Amy Eury, Marketing Strategist at MyBankTracker.com
“Grads want to save for things like their first new car. Setting them up with a CD ladder makes it easy for them to keep earning interest until they need to use the money since you agree to leave the money alone until it matures. The longer the terms, the more interest earned. After the maturity date, they cash it out with the earned interest. Since the grad isn’t a minor, you’ll need to name him or her as the co-owner.”
Amy Eury, Marketing Strategist at MyBankTracker.com
“Help start a Roth IRA for his or her future nest egg. Since they’re funded with after-tax dollars, withdrawals are tax-free. Even if grads don’t max it out each year, you’re helping them get started which helps if their employer doesn’t offer a 401k. Single graduates who earn less than $31,500 for 2018 may be able to get a saver's credit on their taxes for some or all of their IRA contributions.”
The bottom line
In the end, it’s up to you to choose what type of gift you will give. If you do decide to give a finance-based gift, make sure it’s something you’re comfortable with and something that won’t compromise your own financial standing. Financial gifts can be a great way to show your favorite college graduate that you care about them long-term and that you want to help them start their financial journey on the right foot.

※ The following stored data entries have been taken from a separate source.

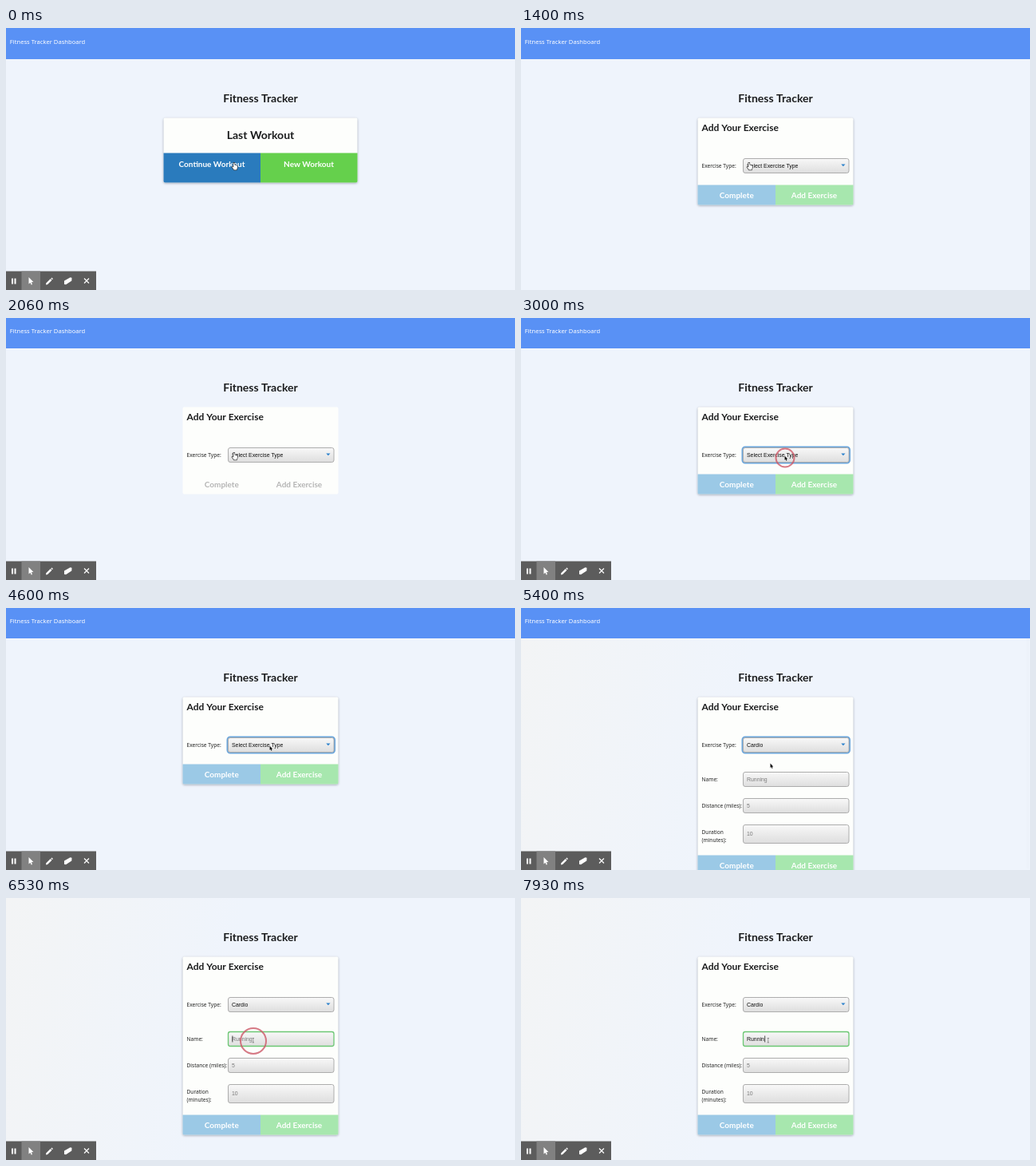
An HTML page with a canvas that plays this animation: 638 by 328 pixels, repeating every 8 s.

```html
<!DOCTYPE html>
<html lang="en">
<head>
<meta charset="utf-8">
<title>Fitness Tracker</title>
<style>
  html, body { margin: 0; width: 100%; height: 100%; overflow: hidden; background: #eff4fc; }
  canvas { display: block; width: 638px; height: 328px; }
</style>
</head>
<body>
<canvas id="stage" width="638" height="328"></canvas>
<script>
const LOOP = 8000;
const LATO = 'Lato, sans-serif';
const LABEL = '"Noto Sans", sans-serif';
const FIELD = '"Liberation Sans", Arial, sans-serif';

// Moments of the story, in ms
const EXERCISE_PAGE = 1330, RELOAD = 2060, FOCUS_SELECT = 2930, PICK_CARDIO = 4860,
      SCROLL = 5400, FOCUS_NAME = 6400;
const KEYS = [7000, 7200, 7400, 7530, 7730, 7860];
const CLICKS = [[720, 287, 173], [FOCUS_SELECT, 331, 175], [FOCUS_NAME, 310, 179]];

const canvas = document.getElementById('stage');
const ctx = canvas.getContext('2d');

const clamp01 = v => Math.max(0, Math.min(1, v));
const progress = (t, from, to) => clamp01((t - from) / (to - from));
const ease = p => p * p * (3 - 2 * p);
const mix = (a, b, p) => a + (b - a) * p;

function rect(x, y, w, h, fill) {
  ctx.fillStyle = fill;
  ctx.fillRect(x, y, w, h);
}

function rounded(x, y, w, h, r) {
  ctx.beginPath();
  ctx.roundRect(x, y, w, h, r);
}

function poly(points, fill, stroke, width = 1) {
  ctx.beginPath();
  points.forEach(([x, y]) => ctx.lineTo(x, y));
  ctx.closePath();
  if (stroke) {
    ctx.strokeStyle = stroke;
    ctx.lineWidth = width;
    ctx.stroke();
  }
  if (fill) {
    ctx.fillStyle = fill;
    ctx.fill();
  }
}

// Draws text whose capitals are centred on y
function text(str, x, y, size, family, color, { weight = 400, align = 'left' } = {}) {
  ctx.font = `${weight} ${size}px ${family}`;
  ctx.textAlign = align;
  ctx.fillStyle = color;
  ctx.fillText(str, x, y + size * 0.36);
}

const heading = (str, x, y, size, color = '#1b1c1d', align = 'center') =>
  text(str, x, y, size, LATO, color, { weight: 700, align });

function card(x, y, w, h, shadow) {
  ctx.save();
  if (shadow > 0) {
    ctx.shadowColor = `rgba(60,70,90,${0.45 * shadow})`;
    ctx.shadowBlur = 3;
    ctx.shadowOffsetY = 1;
  }
  rounded(x, y, w, h, 2);
  ctx.fillStyle = '#fdfefc';
  ctx.fill();
  ctx.restore();
}

function buttonPair(x, y, w, h, left, right) {
  ctx.fillStyle = left;
  rounded(x, y, w / 2, h, [0, 0, 0, 2]);
  ctx.fill();
  ctx.fillStyle = right;
  rounded(x + w / 2, y, w / 2, h, [0, 0, 2, 0]);
  ctx.fill();
}

function field(y, h, value, color, focus) {
  const x = 278.5, w = 132.5;
  if (focus === 'blue') {
    rounded(x - 1, y - 1, w + 2, h + 2, 3.5);
    ctx.strokeStyle = '#6ba6dc';
    ctx.lineWidth = 2;
    ctx.stroke();
  }
  const shade = ctx.createLinearGradient(0, y, 0, y + h);
  shade.addColorStop(0, '#f8f8f8');
  shade.addColorStop(1, '#dedede');
  rounded(x, y, w, h, 2.5);
  ctx.fillStyle = shade;
  ctx.fill();
  ctx.strokeStyle = focus === 'green' ? '#6cc774' : '#adadad';
  ctx.lineWidth = focus === 'green' ? 1.3 : 1;
  ctx.stroke();
  text(value, 283, y + h / 2, 6.9, FIELD, color);
}

const label = (str, y) => text(str, 226.5, y, 6.6, LABEL, '#222');

function homePage() {
  card(197.5, 112.5, 243, 81, 1);
  heading('Last Workout', 319, 133.5, 14);
  buttonPair(197.5, 156.5, 243, 37, '#2a7bbd', '#65d04c');
  heading('Continue Workout', 258, 170, 10, '#fff');
  heading('New Workout', 379.5, 170, 10, '#fff');
}

function cardioFields(t) {
  const typed = 'Runnin'.slice(0, KEYS.filter(k => t >= k).length);
  const active = t >= FOCUS_NAME;
  label('Name:', 216);
  field(206.5, 18, typed || 'Running', typed ? '#111' : '#7b7b7b', active && 'green');
  if (active) {
    const caret = 283.5 + ctx.measureText(typed).width;
    rect(caret, 211.5, 0.8, 8, '#222');
  }
  label('Distance (miles):', 249);
  field(239.5, 18, '5', '#7b7b7b');
  label('Duration', 282);
  label('(minutes):', 291.5);
  field(272.5, 23, '10', '#7b7b7b');
}

function exercisePage(t) {
  const cardio = t >= PICK_CARDIO;
  const styled = t < RELOAD ? 1 : progress(t, 2130, 2300);
  const top = cardio ? 310.5 : 196.5;
  card(221.5, 112.5, 195, top + 25 - 112.5, styled);
  heading('Add Your Exercise', 226.5, 124.5, 12, '#1b1c1d', 'left');

  label('Exercise Type:', 172.5);
  const focused = t >= FOCUS_SELECT && t < FOCUS_NAME;
  field(163.5, 18, cardio ? 'Cardio' : 'Select Exercise Type', '#111', focused && 'blue');
  poly([[401.3, 170.4], [406.5, 170.4], [403.9, 173.3]], '#2c82cc');
  if (cardio) cardioFields(t);

  ctx.globalAlpha = styled;
  buttonPair(221.5, top, 195, 25, '#9bc9e6', '#a7e7ae');
  ctx.globalAlpha = 1;
  const shade = Math.round(mix(181, 255, styled));
  const ink = `rgb(${shade},${shade},${shade})`;
  heading('Complete', 270.3, top + 12.7, 10, ink);
  heading('Add Exercise', 367.5, top + 12.7, 10, ink);
}

function pageOffset(t) {
  if (t < RELOAD) return 0;
  const down = ease(progress(t, SCROLL, 5570));
  const settle = ease(progress(t, 5800, 6150));
  return -1 - 40 * down + 2 * settle;
}

function toolbar(y) {
  rect(0, y, 113, 24, '#5c5c5c');
  rect(19.5, y, 23.5, 24, '#818181');
  ctx.save();
  ctx.translate(0, y + 12);
  rect(7, -3, 2, 7, '#fff');
  rect(10.5, -3, 2, 7, '#fff');
  poly([[28.5, -4.5], [28.5, 4], [30.4, 2.3], [31.7, 5], [33, 4.4], [31.8, 1.8], [34.4, 1.6]], '#fff');
  poly([[50, 5], [50.4, 2.7], [55.7, -2.5], [57.5, -0.7], [52.2, 4.6]], '#fff');
  poly([[56.3, -3.1], [57.4, -4.1], [59, -2.5], [58, -1.4]], '#fff');
  poly([[73, 0], [80.5, -4.3], [82.5, -3.8], [82.3, 0], [75, 4.8], [73, 4.3]], '#fff');
  ctx.strokeStyle = '#fff';
  ctx.lineWidth = 1.2;
  ctx.beginPath();
  ctx.moveTo(98, -3); ctx.lineTo(104, 3);
  ctx.moveTo(104, -3); ctx.lineTo(98, 3);
  ctx.stroke();
  ctx.restore();
}

function scrollbar(t) {
  const alpha = progress(t, SCROLL, 5460) * (1 - progress(t, 6260, 6480));
  if (!alpha) return;
  ctx.globalAlpha = alpha;
  rounded(633.7, 36, 3.3, 290.5, 1.6);
  ctx.fillStyle = '#808285';
  ctx.fill();
  ctx.globalAlpha = 1;
}

function pointer(t) {
  const toSelect = ease(progress(t, 2660, 2900));
  const toOption = ease(progress(t, PICK_CARDIO, 5000));
  const toName = ease(progress(t, 6260, 6390));
  const x = 287 + 44 * toSelect - 18 * toOption - 3.2 * toName;
  const y = 173 + toSelect + 22 * toOption - 18 * toName;
  ctx.save();
  ctx.translate(x, y);
  if (t < 2660) {
    poly([[-1.8, -4], [-0.6, -4], [-0.3, -1.4], [2.8, -0.6], [3, 1.7], [2, 4.5],
          [-1.2, 4.5], [-3.6, 1], [-2.9, 0.4], [-1.6, 1.4]], '#fff', '#333', 1.3);
  } else if (toName < 0.6) {
    poly([[-0.5, -1.5], [-0.5, 4], [0.7, 3], [1.6, 5], [2.5, 4.6], [1.7, 2.7], [3.2, 2.5]],
         '#111', '#fff', 1);
  } else {
    rect(-1.2, -3, 2.4, 0.8, '#777');
    rect(-0.4, -2.5, 0.8, 5.5, '#888');
    rect(-1.2, 2.5, 2.4, 0.8, '#777');
  }
  ctx.restore();
}

function clickRing(t, [start, x, y]) {
  const age = t - start;
  if (age < 0 || age > 400) return;
  ctx.globalAlpha = 0.8 * (1 - progress(age, 200, 400));
  ctx.beginPath();
  ctx.arc(x, y, mix(5, 16, progress(age, 0, 120)), 0, Math.PI * 2);
  ctx.strokeStyle = '#ce5968';
  ctx.lineWidth = 2;
  ctx.stroke();
  ctx.globalAlpha = 1;
}

function background(t) {
  const wash = ctx.createLinearGradient(0, 0, 290, 60);
  wash.addColorStop(0, t >= SCROLL ? '#f3f4f5' : '#eff4fc');
  wash.addColorStop(1, '#eff4fc');
  rect(0, 0, 638, 328, wash);
}

function draw(t) {
  background(t);
  const offset = pageOffset(t);
  ctx.save();
  ctx.translate(0, offset);
  rect(0, 0, 638, 39, '#5991f5');
  text('Fitness Tracker Dashboard', 4.8, 17.5, 7.6, LABEL, '#fff');
  heading('Fitness Tracker', 319, 87.5, 14);
  if (t < EXERCISE_PAGE) homePage();
  else exercisePage(t);
  ctx.restore();

  scrollbar(t);
  // The overlay rides along with the overscroll bounce
  const bounce = Math.min(0, offset + 39);
  if (bounce < 0) rect(0, 328 + bounce, 638, -bounce, '#fafbfd');
  if (t < EXERCISE_PAGE || t >= RELOAD) toolbar(304.5 + bounce);
  CLICKS.forEach(click => clickRing(t, click));
  pointer(t);
}

function frame() {
  draw(performance.now() % LOOP);
  requestAnimationFrame(frame);
}
frame();
</script>
</body>
</html>
```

Do you have a product or idea that would be a good fit for this gift guide? If so, feel free to reach out to [email protected]